Print the entries exactly; no image belongs in the copy.

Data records
"""

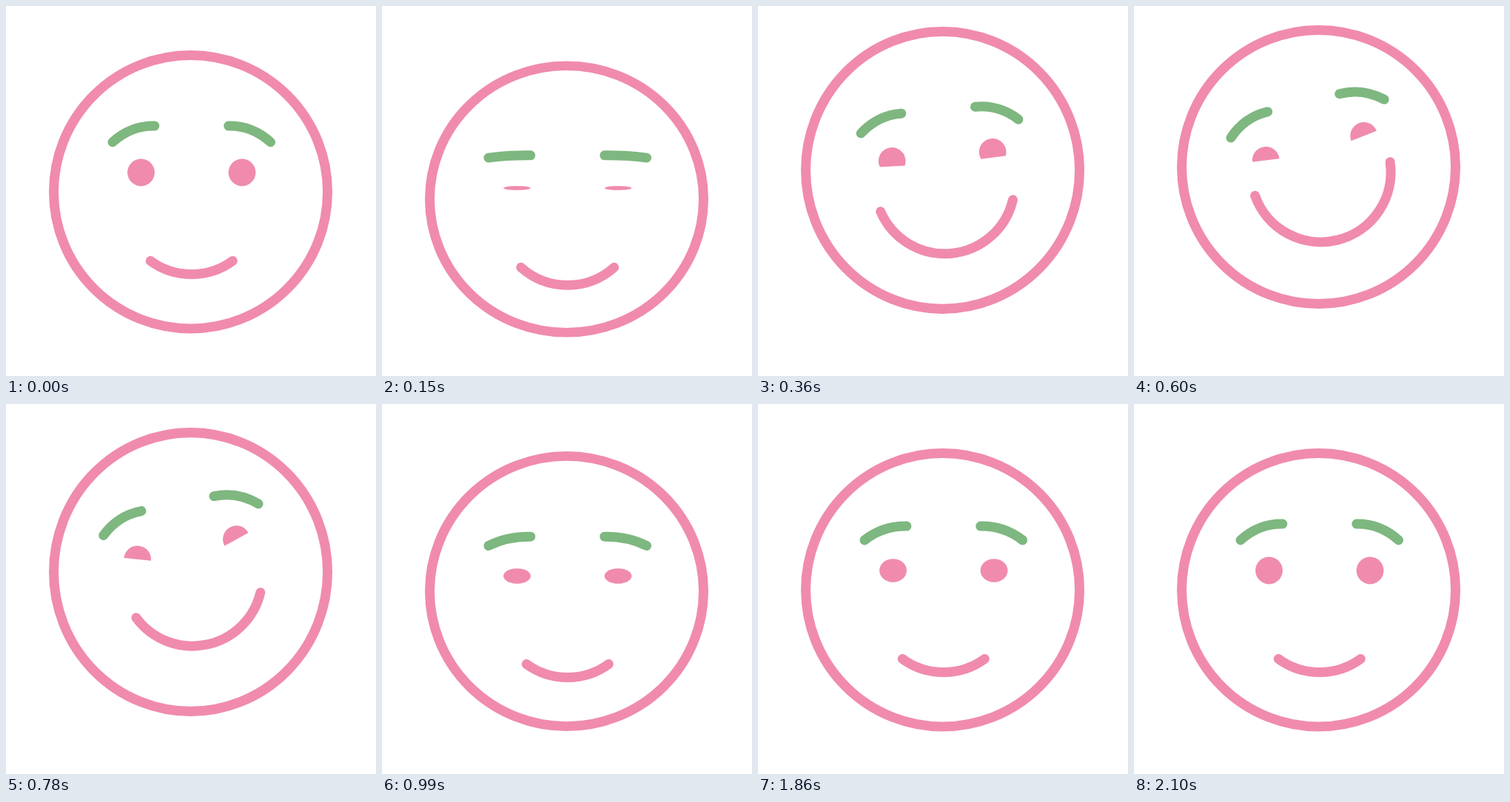
Animation, 500 px wide and 500 px high, one loop 3150 ms. Source, as an HTML page:

```html
<!DOCTYPE html>
<html lang="en">
<head>
<meta charset="utf-8">
<title>Smiling face</title>
<style>
  html, body { margin: 0; width: 100%; height: 100%; overflow: hidden; background: #fff; }
  svg { display: block; width: 100%; height: 100%; }
  .line { fill: none; stroke: #f08bad; stroke-width: 13; stroke-linecap: round; }
  .brow { stroke: #7eb77f; }
  .eye { fill: #f08bad; }
</style>
</head>
<body>
<svg viewBox="0 0 500 500">
  <circle id="head" class="line" r="185"/>
  <g id="face">
    <path id="browLeft" class="line brow"/>
    <path id="browRight" class="line brow"/>
    <path id="eyeLeft" class="eye"/>
    <path id="eyeRight" class="eye"/>
    <path id="mouth" class="line"/>
  </g>
</svg>
<script>
const LOOP = 3150, STEP = 30;
const HEAD_X = 249.5, FACE_X = 250.75, OUTER_R = 191.5;
const EYE_R = 18.4, MOUTH_R = 94.5;

// Each track lists [time in ms, value]; the curve rests at its extremes.
const tracks = {
  top: [[0, 60], [120, 82], [240, 32], [540, 25.5], [570, 25.5], [600, 26], [780, 32],
        [900, 82], [990, 64], [1110, 57], [1230, 60]],
  bottom: [[0, 442.5], [120, 451], [240, 426], [540, 408.5], [570, 408.5], [600, 409],
           [780, 422], [900, 451], [990, 442], [1230, 442.5]],
  eyeY: [[0, 225], [120, 250], [240, 220], [540, 190.5], [570, 190.5], [600, 191.5],
         [780, 196], [900, 252], [990, 232.5], [1110, 222], [1230, 225]],
  mouthY: [[0, 268], [120, 286], [240, 259.7], [540, 224], [570, 224], [600, 225],
           [780, 233], [900, 290], [990, 275], [1110, 265], [1230, 268]],
  smile: [[0, 36], [90, 36], [240, 57], [540, 85], [570, 85], [600, 84.3], [780, 65], [960, 36]],
  tilt: [[240, 0], [540, -14.4], [570, -14.4], [600, -14], [780, -11.5], [930, 0]],
  open: [[0, 1], [120, 0.1], [240, 0.55], [360, 1], [780, 1], [900, 0.1], [990, 0.56],
         [1080, 1], [1830, 1], [1950, 0.1], [1980, 0.1], [2100, 1]],
  lid: [[240, 0.9999], [450, 0], [870, 0], [930, 0.9999]],
  lidTurn: [[240, 0], [540, 6], [570, 6], [600, 7.3], [780, 17.3], [900, 0]]
};

const byId = id => document.getElementById(id);
const set = (id, name, value) => byId(id).setAttribute(name, value);

function tangent(keys, i) {
  if (i === 0 || i === keys.length - 1) return 0;
  const slope = j => (keys[j + 1][1] - keys[j][1]) / (keys[j + 1][0] - keys[j][0]);
  const before = slope(i - 1), after = slope(i);
  return before * after <= 0 ? 0 : 2 * before * after / (before + after);
}

function sample(keys, t) {
  const last = keys.length - 1;
  if (t <= keys[0][0]) return keys[0][1];
  if (t >= keys[last][0]) return keys[last][1];
  const i = keys.findIndex(key => key[0] > t) - 1;
  const [t0, v0] = keys[i], [t1, v1] = keys[i + 1];
  const span = t1 - t0, u = (t - t0) / span, w = 1 - u;
  return v0 * w * w * (1 + 2 * u) + v1 * u * u * (3 - 2 * u)
    + span * (tangent(keys, i) * u * w * w - tangent(keys, i + 1) * u * u * w);
}

function drawSide(name, side, p) {
  const x = d => FACE_X + side * d;
  const browBase = p.eyeY - 41;
  const browY = rise => browBase - rise * p.open;
  set('brow' + name, 'd',
    `M${x(106.8)} ${browY(0)}Q${x(82)} ${browY(22.5)} ${x(50)} ${browY(22)}`);

  const half = EYE_R * Math.sqrt(1 - p.lid ** 2), ry = EYE_R * p.open, cut = p.lid * ry;
  set('eye' + name, 'd', `M${-half} ${cut}A${EYE_R} ${ry} 0 1 1 ${half} ${cut}Z`);
  set('eye' + name, 'transform',
    `translate(${x(68.25)} ${p.eyeY}) rotate(${-side * p.lidTurn})`);
}

function draw(t) {
  const p = {};
  for (const name in tracks) p[name] = sample(tracks[name], t);

  const headY = (p.top + p.bottom) / 2;
  const stretch = (p.bottom - p.top) / (2 * OUTER_R);
  set('head', 'transform', `translate(${HEAD_X} ${headY}) scale(1 ${stretch})`);
  set('face', 'transform', `rotate(${p.tilt} ${HEAD_X} ${headY})`);
  drawSide('Left', -1, p);
  drawSide('Right', 1, p);

  const a = p.smile * Math.PI / 180;
  const dx = MOUTH_R * Math.sin(a), y = p.mouthY + MOUTH_R * Math.cos(a);
  set('mouth', 'd', `M${FACE_X - dx} ${y}A${MOUTH_R} ${MOUTH_R} 0 0 0 ${FACE_X + dx} ${y}`);
}

const start = performance.now();
function tick() {
  const t = (performance.now() - start) % LOOP;
  draw(Math.floor(t / STEP) * STEP);
  requestAnimationFrame(tick);
}
tick();
</script>
</body>
</html>
```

"""

▸ **Task output**:
Animation, 500 px wide and 500 px high, one loop 3150 ms. Source, as an HTML page:

```html
<!DOCTYPE html>
<html lang="en">
<head>
<meta charset="utf-8">
<title>Smiling face</title>
<style>
  html, body { margin: 0; width: 100%; height: 100%; overflow: hidden; background: #fff; }
  svg { display: block; width: 100%; height: 100%; }
  .line { fill: none; stroke: #f08bad; stroke-width: 13; stroke-linecap: round; }
  .brow { stroke: #7eb77f; }
  .eye { fill: #f08bad; }
</style>
</head>
<body>
<svg viewBox="0 0 500 500">
  <circle id="head" class="line" r="185"/>
  <g id="face">
    <path id="browLeft" class="line brow"/>
    <path id="browRight" class="line brow"/>
    <path id="eyeLeft" class="eye"/>
    <path id="eyeRight" class="eye"/>
    <path id="mouth" class="line"/>
  </g>
</svg>
<script>
const LOOP = 3150, STEP = 30;
const HEAD_X = 249.5, FACE_X = 250.75, OUTER_R = 191.5;
const EYE_R = 18.4, MOUTH_R = 94.5;

// Each track lists [time in ms, value]; the curve rests at its extremes.
const tracks = {
  top: [[0, 60], [120, 82], [240, 32], [540, 25.5], [570, 25.5], [600, 26], [780, 32],
        [900, 82], [990, 64], [1110, 57], [1230, 60]],
  bottom: [[0, 442.5], [120, 451], [240, 426], [540, 408.5], [570, 408.5], [600, 409],
           [780, 422], [900, 451], [990, 442], [1230, 442.5]],
  eyeY: [[0, 225], [120, 250], [240, 220], [540, 190.5], [570, 190.5], [600, 191.5],
         [780, 196], [900, 252], [990, 232.5], [1110, 222], [1230, 225]],
  mouthY: [[0, 268], [120, 286], [240, 259.7], [540, 224], [570, 224], [600, 225],
           [780, 233], [900, 290], [990, 275], [1110, 265], [1230, 268]],
  smile: [[0, 36], [90, 36], [240, 57], [540, 85], [570, 85], [600, 84.3], [780, 65], [960, 36]],
  tilt: [[240, 0], [540, -14.4], [570, -14.4], [600, -14], [780, -11.5], [930, 0]],
  open: [[0, 1], [120, 0.1], [240, 0.55], [360, 1], [780, 1], [900, 0.1], [990, 0.56],
         [1080, 1], [1830, 1], [1950, 0.1], [1980, 0.1], [2100, 1]],
  lid: [[240, 0.9999], [450, 0], [870, 0], [930, 0.9999]],
  lidTurn: [[240, 0], [540, 6], [570, 6], [600, 7.3], [780, 17.3], [900, 0]]
};

const byId = id => document.getElementById(id);
const set = (id, name, value) => byId(id).setAttribute(name, value);

function tangent(keys, i) {
  if (i === 0 || i === keys.length - 1) return 0;
  const slope = j => (keys[j + 1][1] - keys[j][1]) / (keys[j + 1][0] - keys[j][0]);
  const before = slope(i - 1), after = slope(i);
  return before * after <= 0 ? 0 : 2 * before * after / (before + after);
}

function sample(keys, t) {
  const last = keys.length - 1;
  if (t <= keys[0][0]) return keys[0][1];
  if (t >= keys[last][0]) return keys[last][1];
  const i = keys.findIndex(key => key[0] > t) - 1;
  const [t0, v0] = keys[i], [t1, v1] = keys[i + 1];
  const span = t1 - t0, u = (t - t0) / span, w = 1 - u;
  return v0 * w * w * (1 + 2 * u) + v1 * u * u * (3 - 2 * u)
    + span * (tangent(keys, i) * u * w * w - tangent(keys, i + 1) * u * u * w);
}

function drawSide(name, side, p) {
  const x = d => FACE_X + side * d;
  const browBase = p.eyeY - 41;
  const browY = rise => browBase - rise * p.open;
  set('brow' + name, 'd',
    `M${x(106.8)} ${browY(0)}Q${x(82)} ${browY(22.5)} ${x(50)} ${browY(22)}`);

  const half = EYE_R * Math.sqrt(1 - p.lid ** 2), ry = EYE_R * p.open, cut = p.lid * ry;
  set('eye' + name, 'd', `M${-half} ${cut}A${EYE_R} ${ry} 0 1 1 ${half} ${cut}Z`);
  set('eye' + name, 'transform',
    `translate(${x(68.25)} ${p.eyeY}) rotate(${-side * p.lidTurn})`);
}

function draw(t) {
  const p = {};
  for (const name in tracks) p[name] = sample(tracks[name], t);

  const headY = (p.top + p.bottom) / 2;
  const stretch = (p.bottom - p.top) / (2 * OUTER_R);
  set('head', 'transform', `translate(${HEAD_X} ${headY}) scale(1 ${stretch})`);
  set('face', 'transform', `rotate(${p.tilt} ${HEAD_X} ${headY})`);
  drawSide('Left', -1, p);
  drawSide('Right', 1, p);

  const a = p.smile * Math.PI / 180;
  const dx = MOUTH_R * Math.sin(a), y = p.mouthY + MOUTH_R * Math.cos(a);
  set('mouth', 'd', `M${FACE_X - dx} ${y}A${MOUTH_R} ${MOUTH_R} 0 0 0 ${FACE_X + dx} ${y}`);
}

const start = performance.now();
function tick() {
  const t = (performance.now() - start) % LOOP;
  draw(Math.floor(t / STEP) * STEP);
  requestAnimationFrame(tick);
}
tick();
</script>
</body>
</html>
```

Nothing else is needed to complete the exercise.